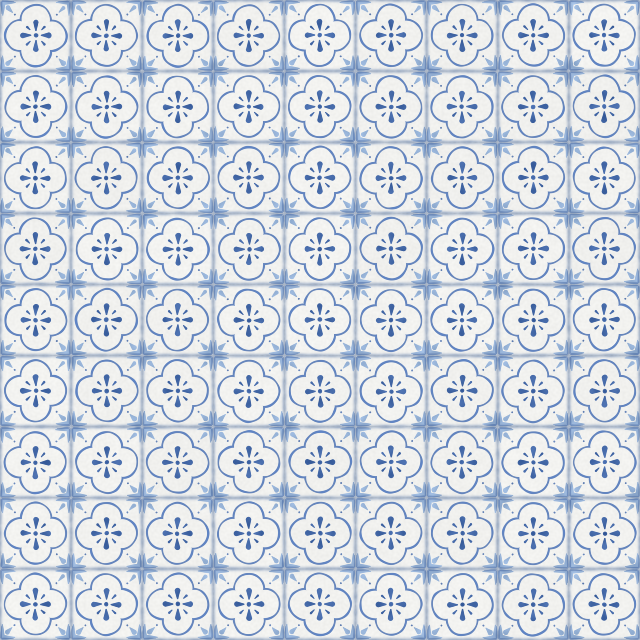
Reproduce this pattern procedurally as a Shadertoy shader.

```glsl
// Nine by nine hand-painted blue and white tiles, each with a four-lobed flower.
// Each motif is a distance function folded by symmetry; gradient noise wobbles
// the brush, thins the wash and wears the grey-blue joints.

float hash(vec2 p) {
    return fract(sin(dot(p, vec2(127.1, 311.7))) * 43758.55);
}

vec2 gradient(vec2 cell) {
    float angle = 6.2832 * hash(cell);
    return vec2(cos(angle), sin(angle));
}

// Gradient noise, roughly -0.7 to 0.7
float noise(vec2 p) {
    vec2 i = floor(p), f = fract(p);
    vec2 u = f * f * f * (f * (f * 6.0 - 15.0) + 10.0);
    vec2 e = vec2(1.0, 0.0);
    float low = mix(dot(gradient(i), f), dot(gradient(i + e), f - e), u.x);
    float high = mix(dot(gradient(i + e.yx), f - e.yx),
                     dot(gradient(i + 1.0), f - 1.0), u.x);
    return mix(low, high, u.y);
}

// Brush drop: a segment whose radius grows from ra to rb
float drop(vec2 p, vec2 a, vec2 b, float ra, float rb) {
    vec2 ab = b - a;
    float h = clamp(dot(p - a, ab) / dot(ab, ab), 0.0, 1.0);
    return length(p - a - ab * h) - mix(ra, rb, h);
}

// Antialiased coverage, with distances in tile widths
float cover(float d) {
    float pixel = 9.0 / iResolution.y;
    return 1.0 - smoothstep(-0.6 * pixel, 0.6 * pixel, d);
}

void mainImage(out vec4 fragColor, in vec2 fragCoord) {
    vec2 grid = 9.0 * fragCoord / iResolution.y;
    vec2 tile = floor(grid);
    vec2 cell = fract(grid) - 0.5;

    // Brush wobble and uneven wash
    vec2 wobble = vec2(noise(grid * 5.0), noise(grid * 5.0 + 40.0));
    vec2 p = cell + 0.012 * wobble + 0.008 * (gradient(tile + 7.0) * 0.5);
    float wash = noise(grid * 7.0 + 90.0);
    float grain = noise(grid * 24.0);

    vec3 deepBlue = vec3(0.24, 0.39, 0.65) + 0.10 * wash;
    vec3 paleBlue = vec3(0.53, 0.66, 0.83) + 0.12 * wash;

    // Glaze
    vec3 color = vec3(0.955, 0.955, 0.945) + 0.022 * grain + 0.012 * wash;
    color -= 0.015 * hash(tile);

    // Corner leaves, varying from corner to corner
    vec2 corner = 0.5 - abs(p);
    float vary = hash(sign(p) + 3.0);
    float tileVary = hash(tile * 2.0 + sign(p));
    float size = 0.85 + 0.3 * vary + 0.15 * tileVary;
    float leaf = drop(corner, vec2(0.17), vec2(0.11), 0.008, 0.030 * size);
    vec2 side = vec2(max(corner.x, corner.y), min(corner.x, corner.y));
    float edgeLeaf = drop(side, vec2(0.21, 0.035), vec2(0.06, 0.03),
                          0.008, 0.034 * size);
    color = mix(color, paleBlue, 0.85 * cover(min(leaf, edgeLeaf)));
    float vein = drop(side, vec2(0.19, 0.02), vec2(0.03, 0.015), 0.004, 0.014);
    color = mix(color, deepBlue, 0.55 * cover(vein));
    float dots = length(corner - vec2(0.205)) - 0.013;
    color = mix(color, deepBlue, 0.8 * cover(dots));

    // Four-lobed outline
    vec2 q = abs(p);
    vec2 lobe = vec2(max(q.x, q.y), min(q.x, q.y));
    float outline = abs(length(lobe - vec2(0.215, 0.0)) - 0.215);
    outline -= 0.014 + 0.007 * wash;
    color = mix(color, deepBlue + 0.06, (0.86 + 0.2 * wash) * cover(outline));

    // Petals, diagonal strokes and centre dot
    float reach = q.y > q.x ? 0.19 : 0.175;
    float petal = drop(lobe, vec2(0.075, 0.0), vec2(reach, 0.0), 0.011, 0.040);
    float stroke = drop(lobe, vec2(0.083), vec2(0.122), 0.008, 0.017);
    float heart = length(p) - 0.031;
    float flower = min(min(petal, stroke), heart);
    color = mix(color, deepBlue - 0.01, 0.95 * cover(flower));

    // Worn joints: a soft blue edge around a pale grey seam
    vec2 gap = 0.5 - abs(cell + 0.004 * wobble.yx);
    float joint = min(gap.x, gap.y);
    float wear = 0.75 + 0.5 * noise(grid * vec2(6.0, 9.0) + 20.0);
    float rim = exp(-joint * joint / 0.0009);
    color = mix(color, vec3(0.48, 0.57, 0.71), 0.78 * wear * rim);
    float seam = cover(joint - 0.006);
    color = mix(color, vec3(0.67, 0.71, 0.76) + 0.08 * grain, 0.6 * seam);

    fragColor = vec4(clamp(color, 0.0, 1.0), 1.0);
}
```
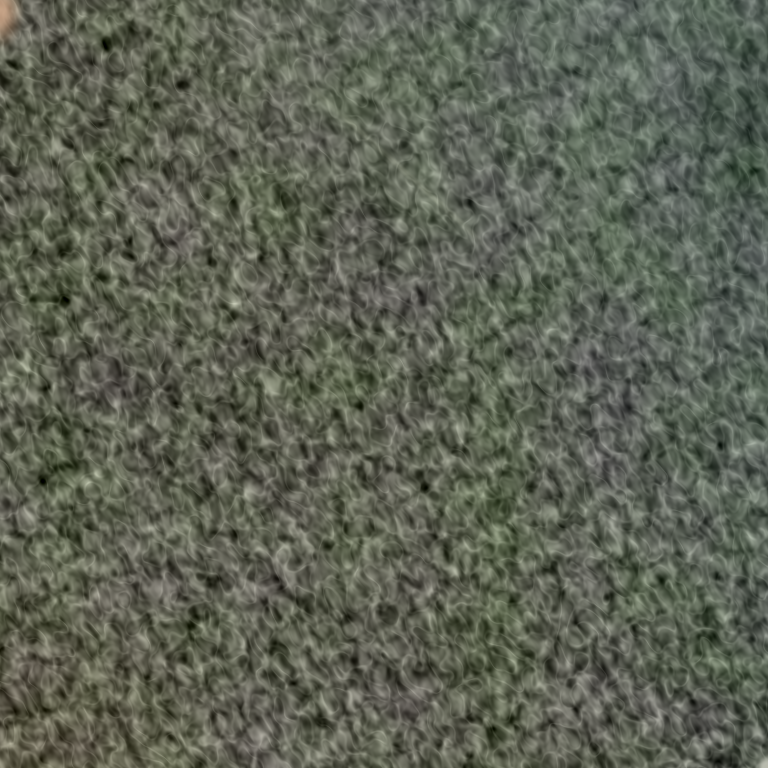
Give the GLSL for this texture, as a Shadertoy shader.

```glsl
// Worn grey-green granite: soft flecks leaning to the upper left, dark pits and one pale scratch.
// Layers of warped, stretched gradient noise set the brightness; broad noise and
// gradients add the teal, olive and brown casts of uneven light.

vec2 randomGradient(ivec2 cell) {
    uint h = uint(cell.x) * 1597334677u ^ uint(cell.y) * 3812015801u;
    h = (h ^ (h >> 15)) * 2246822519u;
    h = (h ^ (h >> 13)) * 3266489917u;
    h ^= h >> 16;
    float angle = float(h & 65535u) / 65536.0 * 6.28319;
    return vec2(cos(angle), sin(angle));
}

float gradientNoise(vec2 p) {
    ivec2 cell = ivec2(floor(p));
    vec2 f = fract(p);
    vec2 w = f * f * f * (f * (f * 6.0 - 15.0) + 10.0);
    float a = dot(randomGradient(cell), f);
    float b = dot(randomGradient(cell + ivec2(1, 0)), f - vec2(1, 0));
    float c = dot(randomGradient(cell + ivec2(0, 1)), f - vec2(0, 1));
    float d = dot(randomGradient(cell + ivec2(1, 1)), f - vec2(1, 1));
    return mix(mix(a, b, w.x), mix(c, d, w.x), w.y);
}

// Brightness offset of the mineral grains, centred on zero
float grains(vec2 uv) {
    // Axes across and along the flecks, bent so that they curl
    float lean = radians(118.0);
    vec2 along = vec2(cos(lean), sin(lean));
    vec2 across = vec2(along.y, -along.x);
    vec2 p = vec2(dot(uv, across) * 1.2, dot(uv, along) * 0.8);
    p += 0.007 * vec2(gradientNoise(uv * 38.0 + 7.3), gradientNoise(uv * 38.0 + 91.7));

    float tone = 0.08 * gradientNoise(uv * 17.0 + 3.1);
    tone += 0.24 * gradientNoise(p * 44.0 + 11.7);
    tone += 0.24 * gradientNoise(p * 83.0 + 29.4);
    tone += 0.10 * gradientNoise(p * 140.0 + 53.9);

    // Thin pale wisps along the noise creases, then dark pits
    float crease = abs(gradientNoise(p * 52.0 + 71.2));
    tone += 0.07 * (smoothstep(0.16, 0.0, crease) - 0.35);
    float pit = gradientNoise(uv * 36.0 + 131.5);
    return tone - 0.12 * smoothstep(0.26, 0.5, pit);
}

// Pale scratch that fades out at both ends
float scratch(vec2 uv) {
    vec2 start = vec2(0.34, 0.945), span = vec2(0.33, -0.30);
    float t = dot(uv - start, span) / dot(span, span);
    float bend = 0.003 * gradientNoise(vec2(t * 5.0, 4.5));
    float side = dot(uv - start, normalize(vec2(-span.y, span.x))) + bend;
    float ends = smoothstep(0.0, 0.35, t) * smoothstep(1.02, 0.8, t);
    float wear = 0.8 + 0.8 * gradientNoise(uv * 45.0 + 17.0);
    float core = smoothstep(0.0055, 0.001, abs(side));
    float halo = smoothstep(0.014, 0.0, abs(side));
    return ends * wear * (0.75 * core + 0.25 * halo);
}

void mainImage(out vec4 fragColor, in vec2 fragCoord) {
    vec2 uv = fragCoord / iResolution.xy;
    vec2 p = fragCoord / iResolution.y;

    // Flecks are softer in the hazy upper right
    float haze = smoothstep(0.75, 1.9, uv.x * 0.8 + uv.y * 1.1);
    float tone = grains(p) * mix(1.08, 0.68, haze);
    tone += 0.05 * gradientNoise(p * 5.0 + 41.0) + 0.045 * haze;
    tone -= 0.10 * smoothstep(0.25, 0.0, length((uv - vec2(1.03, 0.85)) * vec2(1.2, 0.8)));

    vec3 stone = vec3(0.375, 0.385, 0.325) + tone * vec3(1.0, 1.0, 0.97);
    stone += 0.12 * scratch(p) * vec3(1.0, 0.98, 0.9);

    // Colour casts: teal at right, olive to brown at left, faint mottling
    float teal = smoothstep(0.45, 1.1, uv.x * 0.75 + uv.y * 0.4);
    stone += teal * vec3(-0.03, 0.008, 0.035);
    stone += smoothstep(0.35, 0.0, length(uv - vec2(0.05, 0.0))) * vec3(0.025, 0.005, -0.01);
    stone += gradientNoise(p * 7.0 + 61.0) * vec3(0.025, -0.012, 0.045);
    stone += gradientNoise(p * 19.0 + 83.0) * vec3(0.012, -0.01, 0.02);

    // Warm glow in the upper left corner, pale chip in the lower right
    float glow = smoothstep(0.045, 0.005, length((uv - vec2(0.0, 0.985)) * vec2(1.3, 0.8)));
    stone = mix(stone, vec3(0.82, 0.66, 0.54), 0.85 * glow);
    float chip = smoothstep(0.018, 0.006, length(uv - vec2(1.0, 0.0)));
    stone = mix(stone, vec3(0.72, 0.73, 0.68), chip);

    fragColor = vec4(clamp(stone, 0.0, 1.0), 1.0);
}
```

Task requirements
Search the data for "teal". Copy each line that has it.

Task output
// gradients add the teal, olive and brown casts of uneven light.
    // Colour casts: teal at right, olive to brown at left, faint mottling
    float teal = smoothstep(0.45, 1.1, uv.x * 0.75 + uv.y * 0.4);
    stone += teal * vec3(-0.03, 0.008, 0.035);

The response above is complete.